WHEREAS, The Board resolved that “the Board, and each of its campuses, is committed to free and open inquiry and expression for members of its campus communities-faculty, staff, and students” and recognized “it is not the proper role of an institution to shield or attempt to shield individuals from ideas and opinions they find unwelcome, disagreeable, or even deeply offensive;” and

WHEREAS, The Board resolved to continue to exercise its broad power, granted by the Constitution of Alabama, to manage and control the institution’s activities, affairs, operations, business, and property. See Ala. Const. Art. XIV, §264, as amended by Amendment 399. See also Ala. Code §16-47-34; Opinion of the Justices, 417 So.2d. 946, at 947 (Ala. 1982); Opinion of the Alabama Attorney General 2019-029 (March 20, 2019); and

WHEREAS, Freedom of Speech and Expression under the First Amendment is foundational to academic freedom which is a “transcendental value” entitled to protection by the First Amendment (See Keyishian v. Bd. of Regents, 385 U.S. 589 (1967); and,

WHEREAS, our students’ opportunity to maximize their intellectual potential depends in large part on the ability of faculty to employ academic freedom and freedom of expression in their pedagogy; and,
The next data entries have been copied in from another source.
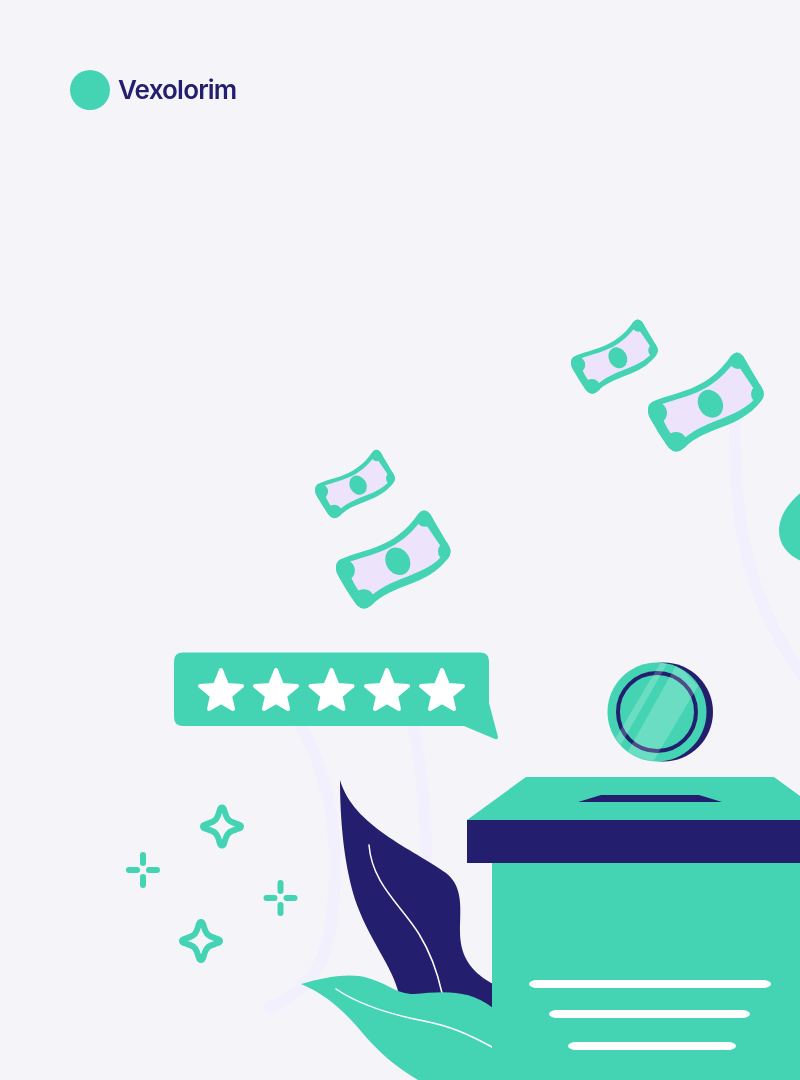
<!DOCTYPE html>
<html lang="en">
<head>
<meta charset="utf-8">
<title>Donation cover</title>
<style>
:root {
  --paper: #f4f4f9;
  --mint: #45d4b3;
  --navy: #231f6e;
  --lilac: #ede4fb;
  --trail: #f3f0fd;
  --white: #fff;
}
* { box-sizing: border-box; margin: 0; }
html, body { width: 800px; height: 1080px; overflow: hidden; }
.cover { position: relative; width: 800px; height: 1080px; overflow: hidden; background: var(--paper); }
.brand { display: flex; align-items: center; gap: 8px; padding: 70px; height: 180px; }
.brand-dot { width: 40px; height: 40px; border-radius: 50%; background: var(--mint); }
.brand-name { font: 600 26px/40px Inter, sans-serif; letter-spacing: -0.8px; color: var(--navy); }
.illustration { position: absolute; inset: 0; display: block; }
.mint { fill: var(--mint); }
.navy { fill: var(--navy); }
.lilac { fill: var(--lilac); }
.white { fill: var(--white); }
.trails { fill: none; stroke: var(--trail); stroke-linecap: round; }
.vein { fill: none; stroke: var(--white); stroke-width: 1.5; stroke-linecap: round; }
.sparkles { fill: none; stroke: var(--mint); stroke-width: 6; stroke-linecap: round; stroke-linejoin: round; }
.stars { fill: var(--white); stroke: var(--white); stroke-width: 4; stroke-linejoin: round; }
.ring { fill: none; stroke: var(--navy); stroke-width: 4; }
.shine { fill: var(--white); opacity: .2; }
</style>
</head>
<body>
<main class="cover">
  <header class="brand">
    <span class="brand-dot"></span>
    <span class="brand-name">Vexolorim</span>
  </header>
  <svg class="illustration" width="800" height="1080" viewBox="0 0 800 1080" role="img" aria-label="Banknotes and a coin falling into a donation box, with a five star rating bubble and leaves">
    <defs>
      <path id="note-shape" d="M4 50C28 39 58 40 83 4Q89 -3 95 4L114 36Q118 43 113 49C92 77 58 74 36 96Q28 103 21 96C13 86 7 75 1 64Q-2 54 4 50Z"/>
      <clipPath id="note-clip"><use href="#note-shape"/></clipPath>
      <g id="banknote">
        <use href="#note-shape" class="mint"/>
        <path class="lilac" d="M9 54C38 43 62 43 87 9L110 43C90 69 56 65 30 92Q18 77 9 54Z"/>
        <g class="mint" clip-path="url(#note-clip)">
          <circle cx="8" cy="61" r="11"/>
          <circle cx="28" cy="91" r="11"/>
          <circle cx="90" cy="8" r="9"/>
          <circle cx="113" cy="42" r="10"/>
        </g>
        <ellipse class="mint" cx="62.5" cy="52" rx="12" ry="14.5" transform="rotate(-30 62 52)"/>
      </g>
      <path id="star" d="M0 -21L6 -6L21 -5L9 5L12 18L0 11L-12 18L-9 5L-21 -5L-6 -6Z"/>
      <path id="sparkle" d="M0 -19C2 -19 2 -17 3 -14C5 -7 7 -5 14 -3C17 -2 19 -2 19 0C19 2 17 2 14 3C7 5 5 7 3 14C2 17 2 19 0 19C-2 19 -2 17 -3 14C-5 7 -7 5 -14 3C-17 2 -19 2 -19 0C-19 -2 -17 -2 -14 -3C-7 -5 -5 -7 -3 -14C-2 -17 -2 -19 0 -19Z"/>
      <path id="twinkle" d="M0 -15V-7M0 7V15M-14 0H-6M6 0H14"/>
      <clipPath id="coin-clip"><circle cx="657" cy="712" r="49"/></clipPath>
    </defs>

    <g class="trails" stroke-width="12">
      <path d="M735 425C734 530 750 605 806 680"/>
      <path d="M294 715C340 785 340 870 329 935C322 972 300 996 270 1007"/>
      <path d="M411 715C422 765 426 810 426 860"/>
    </g>

    <g class="banknotes">
      <use href="#banknote" transform="translate(571 319) scale(.75)"/>
      <use href="#banknote" transform="translate(648 352)"/>
      <use href="#banknote" transform="translate(315 449.5) scale(.69)"/>
      <use href="#banknote" transform="translate(336 510) scale(.99)"/>
    </g>

    <path class="mint" d="M804 490C785 505 779 519 779 531C779 545 789 557 804 562Z"/>

    <g class="rating">
      <path class="mint" d="M183 652.5H480Q489 652.5 489 661V703L498 737Q498 740 495 739L464 726H183Q174 726 174 717V661Q174 652.5 183 652.5Z"/>
      <g class="stars">
        <use href="#star" x="221" y="691"/>
        <use href="#star" x="276" y="691"/>
        <use href="#star" x="331.5" y="691"/>
        <use href="#star" x="387" y="691"/>
        <use href="#star" x="442" y="691"/>
      </g>
    </g>

    <g class="sparkles">
      <use href="#sparkle" x="222" y="826.5"/>
      <use href="#sparkle" x="201" y="941"/>
      <use href="#twinkle" x="143" y="870"/>
      <use href="#twinkle" x="280.5" y="898"/>
    </g>

    <g class="leaves">
      <path class="navy" d="M340 780C353 826 413 849 446 873C464 887 460 910 460 932C460 960 475 974 493 984V1010L400 1000C396 971 372 945 357 905C344 868 340 820 340 780Z"/>
      <path class="vein" d="M369 845C372 884 401 905 419 934C432 955 438 975 442 993"/>
      <path class="mint" d="M301 984C322 978 348 972 368 978C389 984 396 994 414 994C440 992 468 988 493 1008V1080H418C396 1067 378 1052 360 1030C343 1010 325 994 301 984Z"/>
      <path class="vein" d="M336 989C358 1004 388 1014 424 1021C450 1026 468 1034 492 1047"/>
    </g>

    <g class="coin">
      <circle class="navy" cx="663.5" cy="712" r="49.5"/>
      <circle class="mint" cx="657" cy="712" r="49.5"/>
      <circle class="ring" cx="657" cy="712" r="39"/>
      <g clip-path="url(#coin-clip)">
        <path class="shine" d="M661 662H668L619 748L614 741Z"/>
        <path class="shine" d="M677 664L698 686L653 762H622Z"/>
      </g>
    </g>

    <g class="donation-box">
      <rect class="mint" x="492" y="860" width="308" height="220"/>
      <path class="mint" d="M526 777H774L833 820H467Z"/>
      <path class="navy" d="M601 795H699L722 802H578Z"/>
      <rect class="navy" x="467" y="820" width="333" height="43"/>
      <g class="white">
        <rect x="529" y="980" width="242" height="8" rx="8" ry="4"/>
        <rect x="549" y="1010" width="201" height="8" rx="8" ry="4"/>
        <rect x="568" y="1042" width="168" height="8" rx="8" ry="4"/>
      </g>
    </g>
  </svg>
</main>
</body>
</html>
WHEREAS, in 2004 the University of Alabama’s Faculty Senate defended the ideal of academic freedom in a resolution stating that “the purpose of academic freedom is to allow college and university professors to develop knowledge and to challenge existing truths by thorough investigation and by speaking and writing about their findings and theories” (p. 1, para. 1); and,

WHEREAS, it is the continuing obligation of the Faculty Senate at The University of Alabama to uphold and defend this basic ideal; and,

WHEREAS, any pending legislation in the Alabama legislature that infringes on academic freedom and expression is anathema to this ideal and contradicts existing law and precedents as cited above; therefore,

BE IT RESOLVED that the Faculty Senate at The University of Alabama expects the President to acknowledge that The University of Alabama opposes proposed and future legislation that undermines academic freedom and, therefore, the historic purpose of higher education, and expects the Board of Trustees to maintain its stated commitment to academic freedom; and,

BE IT FURTHER RESOLVED that, in the event such legislation passes, the Faculty Senate at The University of Alabama urges the President, Administration, and Board of Trustees to heed and appeal to long-held precedent set by the Supreme Court of the United States affirming the importance of academic freedom. See Sweezy v. New Hampshire, 354 U.S. 234 (1957); Keyishian v. Bd. of Regents, 385 U.S. 589 (1967).